START RECORD EXTRACTS
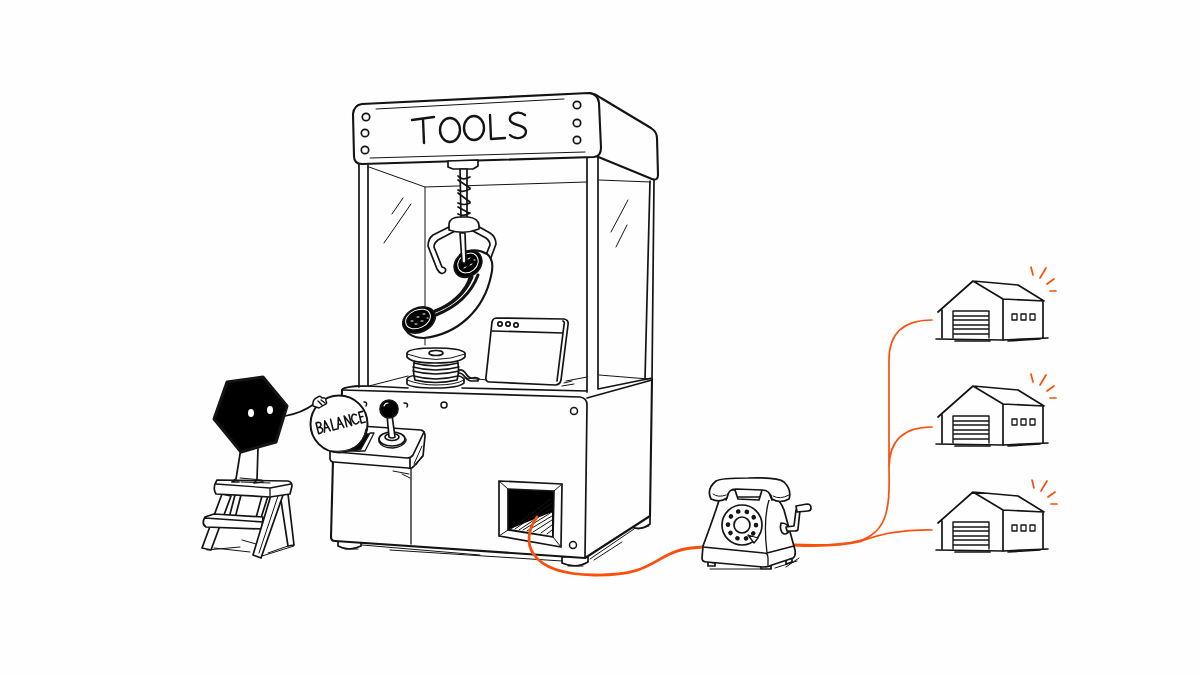
<!DOCTYPE html>
<html lang="en">
<head>
<meta charset="utf-8">
<title>Tools claw machine</title>
<style>
:root { --paper: #fefefe; --ink: #141414; --black: #000; --wire: #fb4f0c; }
html, body { margin: 0; height: 100%; overflow: hidden; background: var(--paper); }
body { font-family: Lato, sans-serif; }
.scene { display: block; width: 1200px; height: 675px; }
.line { fill: none; stroke: var(--ink); stroke-width: 1.7; stroke-linecap: round; stroke-linejoin: round; }
.line .solid, .solid { fill: var(--paper); }
.line .bold { stroke-width: 2.1; }
.line .thin { stroke-width: 1; }
.line .black { fill: var(--black); }
.line .eye { fill: var(--paper); stroke: none; }
.line .rail { stroke-width: 3; }
.wire { fill: none; stroke: var(--wire); stroke-width: 1.7; stroke-linecap: round; }
.wire .main { stroke-width: 2.8; }
</style>
</head>
<body>
<svg class="scene" viewBox="0 0 1200 675" role="img" aria-label="A hexagon figure feeds a balance coin into a tools claw machine, wired by telephone to three warehouses">
<defs>
  <g id="warehouse">
    <path class="solid" d="M942 311 V339 L1003 340 L1043 338 V301 L1018 285 L973 281Z" stroke="none"/>
    <path d="M938 312 L973 281 L1003 299 L1044 301 L1018 285 L973 281 M942 310 V338 M1003 299 V340 M1043 302 V338"/>
    <path d="M936 339 L1003 340 L1048 338"/>
    <path d="M953 338 V311 H989 V338 M953 316 H989 M953 320 H989 M953 325 H989 M953 329 H989 M953 334 H989" stroke-width="1.4"/>
    <path d="M1012 314 H1017 V320 H1012Z M1021 314 H1026 V320 H1021Z M1030 314 H1035 V320 H1030Z" stroke-width="1.3"/>
    <path class="thin" d="M955 341 H990 M1008 341 L1040 339"/>
  </g>
  <g id="signal">
    <path d="M1031 267 L1033 275 M1046 268 L1040 278 M1054 279 L1047 284 M1056 291 H1050"/>
  </g>
  <circle id="rivet" r="3.7"/>
</defs>

<g class="line" id="machine">
  <g id="machine-feet">
    <path class="solid" d="M338 538 V546 Q349 552 361 546 V540Z M562 557 V563 Q576 569 588 562 V555Z M632 526 V527 Q641 531 650 524 V516Z"/>
    <path class="thin" d="M345 549 H358 M362 545 L480 555 M390 550 L562 561 M568 566 H583 M590 559 L634 529 M594 560 L622 542 M638 529 L649 526"/>
  </g>

  <g id="machine-base">
    <path class="solid bold" d="M342 390 Q343 387 359 386 L652 379 L650 516 L585 558 L335 541 Q331 541 331 537 L333 460 L341 430Z"/>
    <path d="M342 390 L580 397 Q587 398 587 405 L585 557 M587 398 L652 380"/>
    <path d="M411 468 V544" stroke-width="1.3"/>
    <g class="solid" stroke-width="1.5">
      <circle cx="444" cy="405" r="3"/><circle cx="574" cy="411" r="3.5"/><circle cx="573" cy="545" r="3.5"/>
      <path d="M364 402 Q368 402 366 406 M404 403 Q409 403 407 407"/>
    </g>
  </g>

  <g id="glass-case">
    <path class="solid" d="M359 165 L588 158 L654 181 L652 379 L587 391 L359 386Z" stroke="none"/>
    <path class="thin" d="M369 167 L425 187 L587 182 M425 187 V314 M425 337 V345 M369 386 L408 376 M465 378 L488 380 M566 381 L587 377 M599 180 L650 182 M599 375 L648 379"/>
    <path d="M359 164 V387 M368 165 V386 L408 388 M462 388 L587 391 M587 158 V392 M598 157 V389 M654 180 L652 380 M650 181 L645 379 M598 389 L652 378 M359 386 H368"/>
    <path class="thin" d="M403 198 L392 214 M411 204 L384 243 M628 200 L611 232 M627 225 L616 247"/>
  </g>

  <g id="sign">
    <path class="solid bold" d="M590 93 Q596 94 601 98 L651 128 Q657 132 657 138 L658 175 Q658 181 652 179 L596 156Z"/>
    <path class="solid bold" d="M362 104 L589 93 Q598 94 599 103 L601 148 Q601 156 594 157 L362 164 Q354 164 354 156 L353 114 Q354 105 362 104Z"/>
    <path class="thin" d="M376 109 L564 99 M370 158 L585 152"/>
    <g class="solid">
      <use href="#rivet" x="366" y="117"/><use href="#rivet" x="365" y="133"/><use href="#rivet" x="365" y="150"/>
      <use href="#rivet" x="577" y="105"/><use href="#rivet" x="577" y="123"/><use href="#rivet" x="577" y="140"/>
    </g>
    <g role="img" aria-label="TOOLS" stroke-width="2.4">
      <path d="M412 120 L434 117 M423 119 L424 143"/>
      <ellipse cx="450" cy="130" rx="10" ry="12"/>
      <ellipse cx="474" cy="128" rx="10" ry="12"/>
      <path d="M490 115 L491 139 L505 138"/>
      <path d="M525 115 C518 110 509 114 510 120 C511 126 525 124 526 131 C526 139 515 140 510 135"/>
    </g>
  </g>

  <g id="claw">
    <path class="solid" d="M448 161 L478 160 V166 L473 169 H453 L448 167Z"/>
    <path class="solid" d="M460 169 L461 219 H467 V169Z"/>
    <path d="M458 176 Q462 181 470 177 M458 180 L470 188 M458 190 Q462 193 470 189 M458 193 L470 202 M458 203 Q464 206 470 203 M458 207 L469 213 M458 214 Q464 217 470 213"/>
    <path class="solid" d="M453 225 L433 235 Q428 239 428 246 L437 269 Q441 276 445 272 Q447 268 442 267 L434 247 Q434 243 438 240 L455 231Z"/>
    <path class="solid" d="M474 224 L490 233 Q496 237 496 244 L489 263 L484 260 L490 245 Q490 241 486 238 L473 231Z"/>
    <path class="solid" d="M449 230 V224 Q450 217 460 217 H468 Q478 218 479 225 V229 Q464 235 449 230Z"/>
  </g>

  <g id="prize-handset">
    <path class="solid bold" d="M460 255 Q474 246 487 254 Q495 260 491 276 C484 309 459 334 424 338 Q407 338 404 325 L434 311 C450 305 466 292 470 276Z"/>
    <path d="M436 315 C456 307 471 294 478 275 M433 312 C453 305 466 292 472 277" stroke-width="3"/>
    <ellipse class="black" cx="468" cy="264" rx="12" ry="15" transform="rotate(50 468 264)"/>
    <ellipse class="black" cx="419" cy="320" rx="17" ry="12" transform="rotate(-25 419 320)"/>
    <g stroke="#fefefe" stroke-width="1">
      <ellipse cx="468" cy="263" rx="9" ry="11" transform="rotate(50 468 263)"/>
      <ellipse cx="418" cy="319" rx="13" ry="9" transform="rotate(-25 418 319)"/>
      <path d="M463 262 L465 261 M468 259 L470 258 M464 268 L466 267 M470 265 L472 264 M474 260 H475 M411 321 H413 M417 317 H419 M423 314 H425 M415 324 H417 M421 321 H423 M427 318 H428"/>
    </g>
    <path class="solid" d="M460 233 L462 262 Q465 265 466 261 L465 233Z"/>
  </g>

  <g id="wire-spool">
    <path class="solid" d="M407 379 Q409 374 435 374 Q461 374 464 379 V383 Q459 388 435 388 Q411 388 407 384Z"/>
    <path d="M407 380 Q420 385 436 385 Q456 385 464 380" class="thin"/>
    <path class="solid" d="M415 359 Q412 370 415 380 Q435 385 457 380 Q460 370 457 359Z"/>
    <path d="M414 363 Q435 369 458 363 M413 367 Q435 373 459 367 M413 371 Q435 377 459 371 M414 376 Q435 382 458 376" stroke-width="1.5"/>
    <path class="solid" d="M407 353 Q409 348 435 348 Q461 348 465 353 V357 Q460 363 435 363 Q411 363 407 357Z"/>
    <path d="M407 354 Q436 365 465 354" class="thin"/>
    <ellipse cx="436" cy="353" rx="7" ry="2.5"/>
    <path d="M459 370 C467 369 465 378 472 378 Q477 377 479 379"/>
    <path d="M459 373 C465 373 464 380 471 381 H478 V379"/>
  </g>

  <g id="prize-window">
    <path class="solid" d="M497 318 L564 319 Q569 320 568 325 L561 380 Q560 385 555 385 L490 382 Q485 382 486 377 L492 322 Q493 318 497 318Z"/>
    <path d="M563 321 Q565 322 564 325 L557 381 M492 331 L563 333"/>
    <circle cx="500" cy="324" r="2.2"/><circle cx="508" cy="324" r="2.2"/><circle cx="516" cy="325" r="2.2"/>
    <path class="thin" d="M562 386 L574 384 M564 383 L572 381"/>
  </g>

  <g id="control-panel">
    <path class="solid" d="M330 450 L345 425 L421 430 Q425 431 425 436 L423 456 L414 466 Q412 469 408 468 L334 462 Q330 462 330 458Z"/>
    <path d="M330 449 Q331 451 336 452 L407 458 Q411 458 413 455 L424 432 M410 458 V468"/>
    <path class="black" d="M343 449 L361 434 L370 434 L360 451Z"/>
    <path class="solid" d="M361 449 L370 433 L374 433 L365 451 L345 451Z" stroke-width="1.3"/>
    <path class="thin" d="M414 464 L422 446 M416 465 L422 456 M393 471 L409 474 M402 474 L410 478"/>
    <ellipse class="solid" cx="392" cy="439" rx="13" ry="7"/>
    <path d="M379 439 V442 Q382 448 393 448 Q403 447 406 441 V439" stroke-width="1.3"/>
    <ellipse class="solid" cx="392" cy="437" rx="7" ry="3.5"/>
    <path class="solid" d="M387 415 L389 437 Q392 439 395 437 L392 415Z"/>
    <circle class="black" cx="389" cy="409" r="9"/>
    <path d="M384 406 Q385 403 388 403" stroke="#fefefe" stroke-width="1.2"/>
  </g>

  <g id="prize-chute">
    <path class="solid" d="M499 481 L562 484 L561 547 L499 536Z"/>
    <path class="black" d="M508 489 L554 491 L553 537 L508 530Z"/>
    <path class="solid" d="M510 529 L552 512 V536Z" stroke="none"/>
    <path class="thin" d="M511 529 L551 499 M515 529 L552 503 M519 530 L552 508 M523 530 L552 512 M527 531 L552 516 M533 532 L552 520 M541 533 L552 525 M547 534 L552 530"/>
    <path class="thin" d="M499 481 L508 489 M562 484 L554 491 M561 547 L553 537 M499 536 L508 530"/>
  </g>
</g>

<g class="line" id="step-stool">
  <path class="thin" d="M207 550 L240 547 M214 548 L250 552 M262 556 L294 546 M268 553 L288 546 M242 540 L256 544"/>
  <path class="solid" d="M222 494 L202 548 L211 550 L231 496Z M280 494 L288 546 L294 545 L288 494Z"/>
  <path class="solid" d="M235 495 L229 518 H235 L241 495Z M262 496 L256 518 H261 L268 496Z"/>
  <path class="solid" d="M205 517 L214 514 L263 517 L262 529 L206 527 Q201 524 205 517Z M205 518 L263 522"/>
  <path class="solid" d="M271 495 L253 555 L261 558 L283 495Z"/>
  <path d="M278 496 L259 553" class="thin"/>
  <path class="solid" d="M217 480 L288 481 Q292 482 292 486 L290 494 L270 497 L216 494 Q212 488 217 480Z"/>
  <path d="M216 484 L270 488 L291 484 M270 488 V496" stroke-width="1.3"/>
</g>

<g class="line" id="hexagon-figure">
  <path class="thin" d="M240 478 L262 480 M241 482 L270 483"/>
  <path d="M241 448 L236 479 L232 482 H239 M258 448 L257 480 L254 483 L263 482"/>
  <path d="M285 416 Q302 413 314 404"/>
  <path class="black" d="M227 382 L263 377 L287 406 L276 442 L241 452 L214 419Z" stroke-width="3"/>
  <ellipse class="eye" cx="251" cy="413" rx="3" ry="4"/>
  <ellipse class="eye" cx="270" cy="410" rx="3" ry="4"/>
</g>

<g class="line" id="balance-coin">
  <circle class="solid" cx="339" cy="424" r="28.5" stroke-width="2"/>
  <path d="M331 451 Q361 454 366 429" class="thin"/>
  <g role="img" aria-label="BALANCE" transform="translate(316 423) rotate(-14)" stroke-width="1.6">
    <path d="M0 0 V11 M0 0 C6 -1 6 5 0 5 C7 5 6 11 0 11"/>
    <path d="M6 11 L9 0 L12 11 M7 7 H11"/>
    <path d="M15 0 V11 H19"/>
    <path d="M20 11 L23 0 L26 11 M21 7 H25"/>
    <path d="M29 11 V0 L34 11 V0"/>
    <path d="M41 2 C37 -2 35 4 36 7 C37 12 40 11 42 9"/>
    <path d="M48 0 H44 V11 H48 M44 5 H47"/>
  </g>
  <path class="solid" d="M313 406 Q312 399 318 397 Q320 395 322 398 Q326 397 326 401 Q328 404 324 405 L319 408Z M318 401 L322 405 M321 400 L325 403" stroke-width="1.4"/>
</g>

<g class="wire" id="wires">
  <path class="main" d="M537 517 C520 540 526 574 594 575 C665 576 650 548 705 547"/>
  <path class="main" d="M793 545 Q835 547 861 541"/>
  <path d="M850 543 C888 537 890 510 889 468 V360 C889 334 903 320 932 320 M889 468 C889 440 904 427 932 427 M861 541 Q894 529 932 530"/>
</g>

<g class="line" id="telephone">
  <path class="thin" d="M710 569 H760 M775 568 L797 561 M786 567 L799 558"/>
  <path class="solid" d="M708 562 V566 H715 V563Z M761 565 V569 H771 V565Z M786 560 V564 L792 562 V558Z"/>
  <path class="solid" d="M720 497 Q716 511 703 546 L702 558 Q702 562 707 562 L763 567 Q769 567 772 565 L793 558 Q796 556 795 550 L784 510 Q780 499 772 497Z"/>
  <path d="M703 547 L764 553 Q768 553 768 558 V566 M767 553 L794 546 M769 500 Q763 520 767 553" stroke-width="1.3"/>
  <path class="solid" d="M726 500 L729 490 H735 L738 499 L759 500 L762 490 H768 L772 500"/>
  <path class="solid" d="M711 499 Q706 489 716 481 Q721 478 748 478 Q778 477 784 482 Q792 490 789 499 Q780 504 772 499 Q770 490 762 490 L736 489 Q728 489 727 498 Q720 503 711 499Z"/>
  <path class="thin" d="M713 494 Q718 498 726 495 M773 496 Q780 500 789 495"/>
  <ellipse class="solid" cx="742" cy="525" rx="20" ry="20"/>
  <circle cx="742" cy="525" r="14" stroke-width="4.5" stroke-dasharray="0.2 8.6"/>
  <circle class="solid" cx="742" cy="525" r="8"/>
  <path class="solid" d="M748 535 L758 538 L754 543Z" stroke-width="1.3"/>
  <path class="solid" d="M781 523 Q788 523 789 529 Q789 534 784 534 Q779 531 781 523Z"/>
  <path class="solid" d="M786 527 L794 526 L796 510 L800 510 L798 529 Q798 531 795 531 H787Z"/>
  <path class="solid" d="M796 506 L807 504 Q811 504 811 508 Q811 511 808 511 L797 512Z"/>
</g>

<g class="line" id="warehouses">
  <use href="#warehouse"/>
  <use href="#warehouse" y="105"/>
  <use href="#warehouse" y="211"/>
</g>
<g class="wire" id="signals">
  <use href="#signal"/>
  <use href="#signal" y="107"/>
  <use href="#signal" x="1" y="213"/>
</g>
</svg>
</body>
</html>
END RECORD EXTRACTS
> _TASK REQUIREMENTS_
Begin at the first line of the entries and stop after the line holding "390 Q343 387"; repeat those lines exactly, but not the pictures.

> _EXERCISE RESPONSE_
<!DOCTYPE html>
<html lang="en">
<head>
<meta charset="utf-8">
<title>Tools claw machine</title>
<style>
:root { --paper: #fefefe; --ink: #141414; --black: #000; --wire: #fb4f0c; }
html, body { margin: 0; height: 100%; overflow: hidden; background: var(--paper); }
body { font-family: Lato, sans-serif; }
.scene { display: block; width: 1200px; height: 675px; }
.line { fill: none; stroke: var(--ink); stroke-width: 1.7; stroke-linecap: round; stroke-linejoin: round; }
.line .solid, .solid { fill: var(--paper); }
.line .bold { stroke-width: 2.1; }
.line .thin { stroke-width: 1; }
.line .black { fill: var(--black); }
.line .eye { fill: var(--paper); stroke: none; }
.line .rail { stroke-width: 3; }
.wire { fill: none; stroke: var(--wire); stroke-width: 1.7; stroke-linecap: round; }
.wire .main { stroke-width: 2.8; }
</style>
</head>
<body>
<svg class="scene" viewBox="0 0 1200 675" role="img" aria-label="A hexagon figure feeds a balance coin into a tools claw machine, wired by telephone to three warehouses">
<defs>
  <g id="warehouse">
    <path class="solid" d="M942 311 V339 L1003 340 L1043 338 V301 L1018 285 L973 281Z" stroke="none"/>
    <path d="M938 312 L973 281 L1003 299 L1044 301 L1018 285 L973 281 M942 310 V338 M1003 299 V340 M1043 302 V338"/>
    <path d="M936 339 L1003 340 L1048 338"/>
    <path d="M953 338 V311 H989 V338 M953 316 H989 M953 320 H989 M953 325 H989 M953 329 H989 M953 334 H989" stroke-width="1.4"/>
    <path d="M1012 314 H1017 V320 H1012Z M1021 314 H1026 V320 H1021Z M1030 314 H1035 V320 H1030Z" stroke-width="1.3"/>
    <path class="thin" d="M955 341 H990 M1008 341 L1040 339"/>
  </g>
  <g id="signal">
    <path d="M1031 267 L1033 275 M1046 268 L1040 278 M1054 279 L1047 284 M1056 291 H1050"/>
  </g>
  <circle id="rivet" r="3.7"/>
</defs>

<g class="line" id="machine">
  <g id="machine-feet">
    <path class="solid" d="M338 538 V546 Q349 552 361 546 V540Z M562 557 V563 Q576 569 588 562 V555Z M632 526 V527 Q641 531 650 524 V516Z"/>
    <path class="thin" d="M345 549 H358 M362 545 L480 555 M390 550 L562 561 M568 566 H583 M590 559 L634 529 M594 560 L622 542 M638 529 L649 526"/>
  </g>

  <g id="machine-base">
    <path class="solid bold" d="M342 390 Q343 387 359 386 L652 379 L650 516 L585 558 L335 541 Q331 541 331 537 L333 460 L341 430Z"/>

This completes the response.